What we're hearing right now.

Chile suffers drought too

As the US takes stock of parched farmland, Chile declares 'catastrophe areas' after a more than two-year drought.
Chile drought farm animal thirst
Peasant Segundo Aballay looks at the carcass of a cow in Til Til, an agricultural municipality 50 km north of Santiago, in the province of Chacabuco. Animals in central and southern Chile are dying for the lack of water and forage. (Raul Bravo/AFP/Getty Images)

Farmers of drought-stricken America, Chileans feel your pain.

Swaths of Chile are suffering from an “intense and prolonged” drought that has parched the land and sapped water supplies in the South American country, Chile's Agriculture Ministry says.

The ministry says 10 “comunas,” or districts, in Chile’s central Coquimbo region have become “catastrophe areas.”

A rain shortage has caused a state of emergency in nearly one-third of the country’s comunas, French news agency AFP reports. The government plans to funnel some $140 million in aid to the hard-hit areas.

The drought is hurting crops, cattle, mining and power supplies, and populations in stricken areas need the aid badly, Agriculture Minister Luis Mayol said.

For towns in the United States and Mexico suffering a record drought, those sentiments are painfully familiar.

Markets and consumers are bracing for a new crop production report from the US Agriculture Department, due out Friday, but farmers already know most of the bad news.

For starters, America’s worst drought in over half a century has pummeled yields and could shrink corn supplies to a 17-year low, says a Reuters poll. Not just corn, but hard-hit soy and wheat prices soared on fundamentals.

So what's the global fallout?

More: The Drylands — exporting America's drought

Isobel Coleman, senior fellow at the Council on Foreign Relations, writes on Fareed Zakaria's CNN GPS blog:

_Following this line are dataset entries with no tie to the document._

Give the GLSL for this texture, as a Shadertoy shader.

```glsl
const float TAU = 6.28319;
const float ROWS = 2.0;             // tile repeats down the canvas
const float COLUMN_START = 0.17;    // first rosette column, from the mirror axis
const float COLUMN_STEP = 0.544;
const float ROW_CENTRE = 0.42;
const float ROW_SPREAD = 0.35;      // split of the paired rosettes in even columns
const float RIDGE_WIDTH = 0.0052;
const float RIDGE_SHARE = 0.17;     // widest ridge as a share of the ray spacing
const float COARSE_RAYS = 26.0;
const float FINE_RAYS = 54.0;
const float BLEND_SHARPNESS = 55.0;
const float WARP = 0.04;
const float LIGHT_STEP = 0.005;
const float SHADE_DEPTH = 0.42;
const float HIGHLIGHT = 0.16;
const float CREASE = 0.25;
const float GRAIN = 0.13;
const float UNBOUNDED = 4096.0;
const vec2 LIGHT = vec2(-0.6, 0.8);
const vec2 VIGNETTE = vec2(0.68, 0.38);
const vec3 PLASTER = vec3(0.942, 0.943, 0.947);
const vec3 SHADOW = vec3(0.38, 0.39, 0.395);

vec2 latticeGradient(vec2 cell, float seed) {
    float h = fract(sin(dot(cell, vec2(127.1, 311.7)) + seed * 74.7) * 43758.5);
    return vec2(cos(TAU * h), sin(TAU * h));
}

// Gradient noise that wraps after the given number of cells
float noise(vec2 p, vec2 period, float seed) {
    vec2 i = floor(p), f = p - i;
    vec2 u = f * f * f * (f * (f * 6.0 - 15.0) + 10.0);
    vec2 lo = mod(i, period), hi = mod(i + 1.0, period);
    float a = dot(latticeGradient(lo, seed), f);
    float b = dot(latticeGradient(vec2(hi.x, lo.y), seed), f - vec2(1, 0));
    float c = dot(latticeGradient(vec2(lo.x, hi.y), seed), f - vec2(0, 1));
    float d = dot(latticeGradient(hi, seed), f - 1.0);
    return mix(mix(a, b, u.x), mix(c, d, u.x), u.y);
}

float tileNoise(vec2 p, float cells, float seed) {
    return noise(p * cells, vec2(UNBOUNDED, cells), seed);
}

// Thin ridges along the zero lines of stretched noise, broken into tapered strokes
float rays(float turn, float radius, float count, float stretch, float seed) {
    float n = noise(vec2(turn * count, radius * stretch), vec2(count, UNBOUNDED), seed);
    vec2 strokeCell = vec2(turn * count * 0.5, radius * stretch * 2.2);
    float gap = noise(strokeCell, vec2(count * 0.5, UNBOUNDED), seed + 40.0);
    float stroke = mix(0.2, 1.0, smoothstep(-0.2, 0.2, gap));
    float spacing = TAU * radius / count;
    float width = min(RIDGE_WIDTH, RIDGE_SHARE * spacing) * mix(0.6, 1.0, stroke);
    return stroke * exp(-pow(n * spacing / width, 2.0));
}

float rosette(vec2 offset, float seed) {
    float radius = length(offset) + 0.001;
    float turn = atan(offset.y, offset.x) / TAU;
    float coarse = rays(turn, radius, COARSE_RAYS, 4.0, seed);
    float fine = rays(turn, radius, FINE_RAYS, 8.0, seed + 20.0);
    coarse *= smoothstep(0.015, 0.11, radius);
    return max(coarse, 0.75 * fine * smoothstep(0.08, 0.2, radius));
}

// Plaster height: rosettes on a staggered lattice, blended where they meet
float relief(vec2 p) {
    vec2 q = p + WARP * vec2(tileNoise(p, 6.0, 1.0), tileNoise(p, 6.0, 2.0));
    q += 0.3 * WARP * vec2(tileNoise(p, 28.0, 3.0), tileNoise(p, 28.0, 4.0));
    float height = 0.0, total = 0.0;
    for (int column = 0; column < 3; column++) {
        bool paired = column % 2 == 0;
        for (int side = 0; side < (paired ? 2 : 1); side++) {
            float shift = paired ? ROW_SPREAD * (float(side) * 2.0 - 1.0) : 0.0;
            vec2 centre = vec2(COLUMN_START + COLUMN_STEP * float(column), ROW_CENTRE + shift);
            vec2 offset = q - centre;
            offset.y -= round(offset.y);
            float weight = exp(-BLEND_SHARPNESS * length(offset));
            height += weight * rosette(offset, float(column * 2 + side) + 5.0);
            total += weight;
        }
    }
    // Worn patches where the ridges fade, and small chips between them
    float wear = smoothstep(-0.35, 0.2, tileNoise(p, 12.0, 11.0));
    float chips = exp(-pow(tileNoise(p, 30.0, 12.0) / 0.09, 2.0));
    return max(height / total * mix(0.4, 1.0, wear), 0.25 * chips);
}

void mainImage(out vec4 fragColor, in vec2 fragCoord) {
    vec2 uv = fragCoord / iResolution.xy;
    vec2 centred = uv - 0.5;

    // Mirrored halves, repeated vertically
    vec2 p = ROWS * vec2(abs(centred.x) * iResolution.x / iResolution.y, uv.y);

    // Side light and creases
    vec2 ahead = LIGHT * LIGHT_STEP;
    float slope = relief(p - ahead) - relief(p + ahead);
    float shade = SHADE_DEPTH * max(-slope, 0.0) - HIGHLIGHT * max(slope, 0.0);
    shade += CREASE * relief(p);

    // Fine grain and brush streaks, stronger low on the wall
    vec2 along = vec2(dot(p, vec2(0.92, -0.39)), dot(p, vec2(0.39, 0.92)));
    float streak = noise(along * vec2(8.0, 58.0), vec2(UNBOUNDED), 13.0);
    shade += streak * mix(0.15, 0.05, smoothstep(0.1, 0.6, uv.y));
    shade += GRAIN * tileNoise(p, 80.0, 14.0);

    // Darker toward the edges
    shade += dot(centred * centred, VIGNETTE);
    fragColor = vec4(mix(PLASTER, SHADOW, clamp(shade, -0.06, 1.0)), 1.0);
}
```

“While high food prices are devastating for importing countries that are already deeply food insecure, they can also be economically destabilizing for lower- and middle-income countries with big populations that import large amounts of food. Around the world, shortages and price spikes of everyday goods can throw societies into unrest and conflict.”

In the Americas, the fallout is a mixed bag — a cruel season for some, and a predicted windfall for others, as Nick Miroff reported as part of GlobalPost's in-depth drought coverage.

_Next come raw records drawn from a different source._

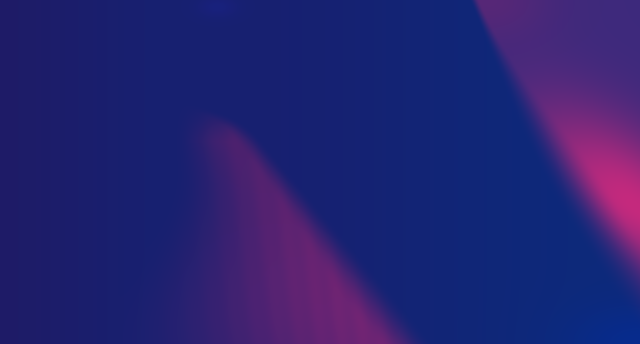
This background is drawn by a WebGL 2 fragment shader. Its source:

```glsl
#version 300 es
precision highp float;
// Deep blue gradient with two soft magenta folds, one rising from below and one at the upper right.

uniform vec2 u_resolution;
out vec4 fragColor;

// Bell-shaped falloff, 1 at the centre
float bell(float d, float width) {
    d /= width;
    return exp(-d * d);
}

// Navy field, violet on the left and bluer toward the lower right corner
vec3 backdrop(vec2 p) {
    vec3 color = mix(vec3(0.12, 0.105, 0.40), vec3(0.09, 0.125, 0.44), smoothstep(-0.05, 0.28, p.x));
    color = mix(color, vec3(0.05, 0.16, 0.48), smoothstep(0.38, 0.95, p.x));
    color = mix(color, vec3(0.02, 0.17, 0.57), 0.8 * bell(length(p - vec2(1.0)), 0.11));
    return mix(color, vec3(0.10, 0.13, 0.52), 0.6 * bell(length(p - vec2(0.34, 0.02)), 0.03));
}

// Slanted fold: crisp on the right, fading out to the left and at its rounded tip
vec3 lowerFold(vec3 color, vec2 p) {
    float edge = 0.385 + 0.433 * (p.y - 0.376) - 0.07 * bell(p.y - 0.27, 0.06);
    float softness = mix(0.02, 0.045, smoothstep(0.35, 1.0, p.y));
    float left = 0.27 - 0.11 * smoothstep(0.5, 1.0, p.y);
    float body = smoothstep(left, max(edge - 0.03, left + 0.1), p.x);
    float side = 1.0 - smoothstep(edge - softness * 1.5, edge + softness * 0.5, p.x);
    float tip = smoothstep(0.28, 0.42, p.y);
    float pleats = 1.0 + 0.03 * sin(p.x * 190.0 - p.y * 12.0);
    vec3 tint = mix(vec3(0.28, 0.13, 0.43), vec3(0.44, 0.14, 0.45), smoothstep(0.3, 0.95, p.y));
    return mix(color, tint, body * side * tip * pleats);
}

// Curved fold: purple at the top, a dusky valley, then a hot pink ridge
vec3 upperFold(vec3 color, vec2 p) {
    float edge = 0.738 + 0.22 * p.y + 0.08 * p.y * p.y;
    float softness = mix(0.008, 0.05, smoothstep(0.0, 0.6, p.y));
    float mask = smoothstep(edge - softness * 0.5, edge + softness * 1.4, p.x);
    vec3 tint = vec3(0.24, 0.16, 0.485);
    tint = mix(tint, vec3(0.36, 0.15, 0.46), 0.8 * bell(length((p - vec2(0.76, 0.0)) * vec2(1.0, 0.8)), 0.1));
    float ridge = p.y - 0.61 - 1.1 * (p.x - 1.0);
    float glow = bell(ridge, ridge < 0.0 ? 0.21 : 0.16) * smoothstep(0.73, 0.99, p.x);
    tint = mix(tint, vec3(0.77, 0.16, 0.49), glow);
    return mix(color, tint, mask);
}

void main() {
    // Unit canvas with y measured downward
    vec2 p = gl_FragCoord.xy / u_resolution;
    p.y = 1.0 - p.y;
    vec3 color = backdrop(p);
    color = lowerFold(color, p);
    color = upperFold(color, p);
    fragColor = vec4(color, 1.0);
}
```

The drought in northern Mexico already has been calamitous for farmers and cattle ranchers, GlobalPost’s Simeon Tegel reported in an in-depth series on climate change in Latin America. Whereas some scientists remain cautious about blaming climate change for specific episodes, more scientific research has come to the fore insisting that human-made global warming is the culprit of recent damaging weather.

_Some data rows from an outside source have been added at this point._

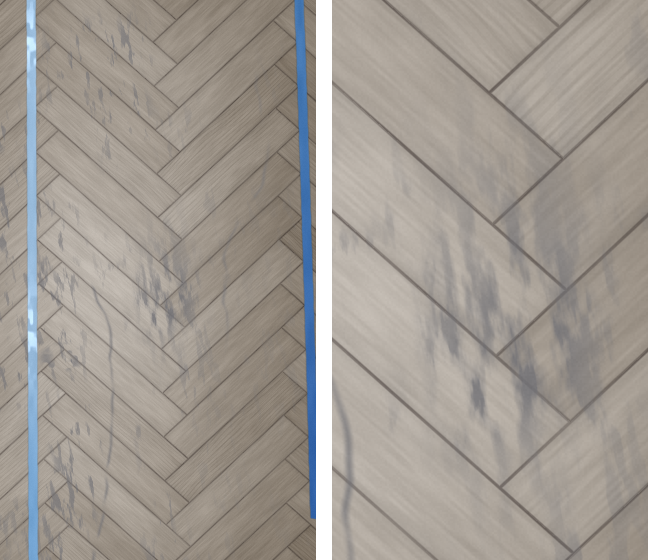
Left: the whole. Right: its middle third, enlarged.
Give the GLSL for this texture, as a WebGL 2 fragment shader.

```glsl
#version 300 es
precision highp float;
// Worn oak herringbone floor with two strips of blue masking tape.
// A skewed 5:1 herringbone lattice gives each plank its own axes and id;
// value noise adds grain, scuffs and scratches, and a soft glow lights it.
uniform vec2 u_resolution;
out vec4 outColor;

float hash(vec2 p) {
    vec3 q = fract(vec3(p.xyx) * 0.1031);
    q += dot(q, q.yzx + 33.33);
    return fract((q.x + q.y) * q.z);
}

float noise(vec2 p) {
    vec2 i = floor(p), f = fract(p);
    f *= f * (3.0 - 2.0 * f);
    return mix(mix(hash(i), hash(i + vec2(1, 0)), f.x),
               mix(hash(i + vec2(0, 1)), hash(i + vec2(1, 1)), f.x), f.y);
}

float fbm(vec2 p) {
    float sum = 0.0, amp = 0.5;
    for (int i = 0; i < 4; i++) {
        sum += amp * noise(p);
        p = p * 2.03 + 17.1;
        amp *= 0.5;
    }
    return sum / 0.94;
}

// Soft line of half width w around signed distance d
float stroke(float d, float w, float soft) {
    return 1.0 - smoothstep(w - soft, w + soft, abs(d));
}

// xy: position along and across the plank in plank widths, zw: plank id
vec4 herringbone(vec2 g, float n) {
    vec2 cell = floor(g), f = fract(g);
    float k = mod(cell.x - cell.y, 2.0 * n);
    if (k < n) return vec4(k + f.x, f.y, cell.x - k, cell.y);
    float m = 2.0 * n - 1.0 - k;
    return vec4(m + f.y, f.x, cell.x + 71.0, cell.y - m + 37.0);
}

vec3 wood(vec2 p, float px) {
    // Lattice axes run down-right and down-left, drifting slightly with height
    float h = (p.x - 0.581 - 0.027 * (0.875 - p.y)) / 0.0764 + 5.0;
    float s = (0.875 - p.y) / 0.0694 + 5.0;
    vec4 plank = herringbone(0.5 * vec2(s + h, s - h), 5.0);
    float id = hash(plank.zw + 50.0), kind = hash(plank.wz + 91.0);

    // Light falls on the left middle and fades to the right and corners
    float glow = exp(-dot((p - vec2(0.27, 0.85)) * vec2(1.35, 0.72),
                          (p - vec2(0.27, 0.85)) * vec2(1.35, 0.72)) * 1.6);
    vec3 col = mix(vec3(0.49, 0.445, 0.39), vec3(0.725, 0.695, 0.66), glow);
    col += (id - 0.5) * vec3(0.055, 0.06, 0.065);

    // Grain: broad streaks, fine fibres, and bold rings on a few planks
    vec2 grain = plank.xy + id * 60.0;
    col += 0.07 * (fbm(grain * vec2(0.7, 5.0)) - 0.5);
    col += 0.05 * (noise(grain * vec2(2.5, 28.0)) - 0.5);
    float bend = 5.0 * noise(grain * vec2(0.6, 1.2));
    float rings = sin(plank.y * 62.0 + bend * 3.0);
    col -= 0.028 * smoothstep(0.1, 0.9, rings) * smoothstep(0.68, 0.8, kind);
    col += 0.045 * (fbm(p * 9.0) - 0.5);

    // Seams, uneven in strength
    vec2 edge = min(plank.xy, vec2(5.0, 1.0) - plank.xy);
    float d = 0.103 * min(edge.x, edge.y);
    float strength = 0.4 + 0.45 * noise(p * 14.0 + id * 5.0);
    col = mix(col, col * vec3(0.57, 0.54, 0.54), strength * stroke(d, 0.0017, px));
    col *= 1.0 - 0.07 * exp(-d * 130.0);
    return col;
}

// Amount of grey dirt: upright scuffs, two wandering scratches and a smudge
float wear(vec2 p, float px) {
    float patches = smoothstep(0.42, 0.68, fbm(p * vec2(6.0, 4.0) + 3.7));
    float zone = 0.2 + 0.8 * (1.0 - smoothstep(0.5, 0.7, p.x));
    float marks = fbm(vec2(p.x * 62.0 + p.y * 9.0, p.y * 17.0));
    float amount = 0.62 * smoothstep(0.56, 0.72, marks) * patches * zone;
    vec2 c = (p - vec2(0.52, 0.86)) * vec2(14.0, 5.5);
    amount += 0.6 * exp(-dot(c, c)) * smoothstep(0.35, 0.65, marks);

    float wobble = 0.014 * (noise(vec2(p.y * 22.0, 4.0)) - 0.5);
    float fade = smoothstep(0.2, 0.7, noise(p * vec2(30.0, 18.0)));
    float high = max(p.y - 0.65, 0.0);
    float leftX = 0.355 - 0.2 * (p.y - 0.55) * (p.y - 0.55) - 0.9 * high * high;
    float rightX = 0.713 + 0.13 * smoothstep(0.95, 1.25, p.y) - 0.03 * smoothstep(1.3, 1.55, p.y);
    amount += 0.65 * fade * stroke(p.x - leftX - wobble, 0.0035, 0.003 + px) * (1.0 - smoothstep(0.86, 0.9, p.y));
    amount += 0.5 * fade * stroke(p.x - rightX - wobble, 0.004, 0.004 + px)
            * smoothstep(0.6, 0.72, p.y) * (1.0 - smoothstep(1.48, 1.56, p.y));

    vec2 r = (p - vec2(0.195, 0.64)) * vec2(15.0, 24.0);
    amount += 0.55 * stroke(length(r) - 0.75, 0.25, 0.25) * smoothstep(0.3, 0.6, noise(p * 55.0));
    return min(amount, 0.8);
}

void main() {
    vec2 p = gl_FragCoord.xy / u_resolution.x;
    float px = 1.0 / u_resolution.x;
    vec3 col = wood(p, px);
    col = mix(col, vec3(0.44, 0.44, 0.46), wear(p, px));

    // Left tape: pale, with wrinkled patches of glare
    float ragged = 0.0016 * (noise(vec2(p.y * 45.0, 8.0)) - 0.5);
    float leftD = p.x - 0.102 + 0.004 * (p.y - 0.9) + ragged;
    float shine = exp(-pow((p.y - 0.73) * 8.0, 2.0)) + exp(-pow((p.y - 1.64) * 9.0, 2.0));
    vec3 pale = mix(vec3(0.45, 0.64, 0.82), vec3(0.6, 0.735, 0.86), smoothstep(0.1, 0.75, p.y));
    pale += 0.22 * shine * smoothstep(0.3, 0.75, noise(p * vec2(90.0, 45.0)));
    pale += 0.05 * (noise(p * vec2(70.0, 16.0)) - 0.5);
    col *= 1.0 - 0.16 * stroke(leftD, 0.0165, 0.003);
    col = mix(col, pale, stroke(leftD, 0.0148, px));

    // Right tape: deep blue, leaning outward and cut short near the bottom
    float drop = 1.778 - p.y;
    float rightD = p.x - 0.946 - 0.036 * drop + 0.003 * drop * drop + ragged;
    float cut = smoothstep(0.13 - px, 0.13 + px, p.y + 0.15 * rightD);
    vec3 deep = mix(vec3(0.2, 0.39, 0.66), vec3(0.27, 0.47, 0.7), smoothstep(0.2, 1.7, p.y));
    deep += 0.05 * (noise(p * vec2(60.0, 14.0)) - 0.5);
    col *= 1.0 - 0.16 * cut * stroke(rightD, 0.0165, 0.003);
    col = mix(col, deep, cut * stroke(rightD, 0.0145, px));

    col += 0.014 * (hash(floor(p * 432.0)) - 0.5);
    outColor = vec4(clamp(col, 0.0, 1.0), 1.0);
}
```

In February, Bloomberg News reported that drought had been gripping Chile for two years, threatening mining and exports such as grapes and avocados.

Chilean are especially fearful of steep wheat price spikes: They're the world’s second-biggest bread eaters (after Germans) and they import half the wheat they consume, Santiago Times reported.

So Chile is feeling double drought pain: one exported by the United States, another homegrown. That's got to hurt.

http://www.globalpost.com/dispatches/globalpost-blogs/chatter/chile-suffers-drought-too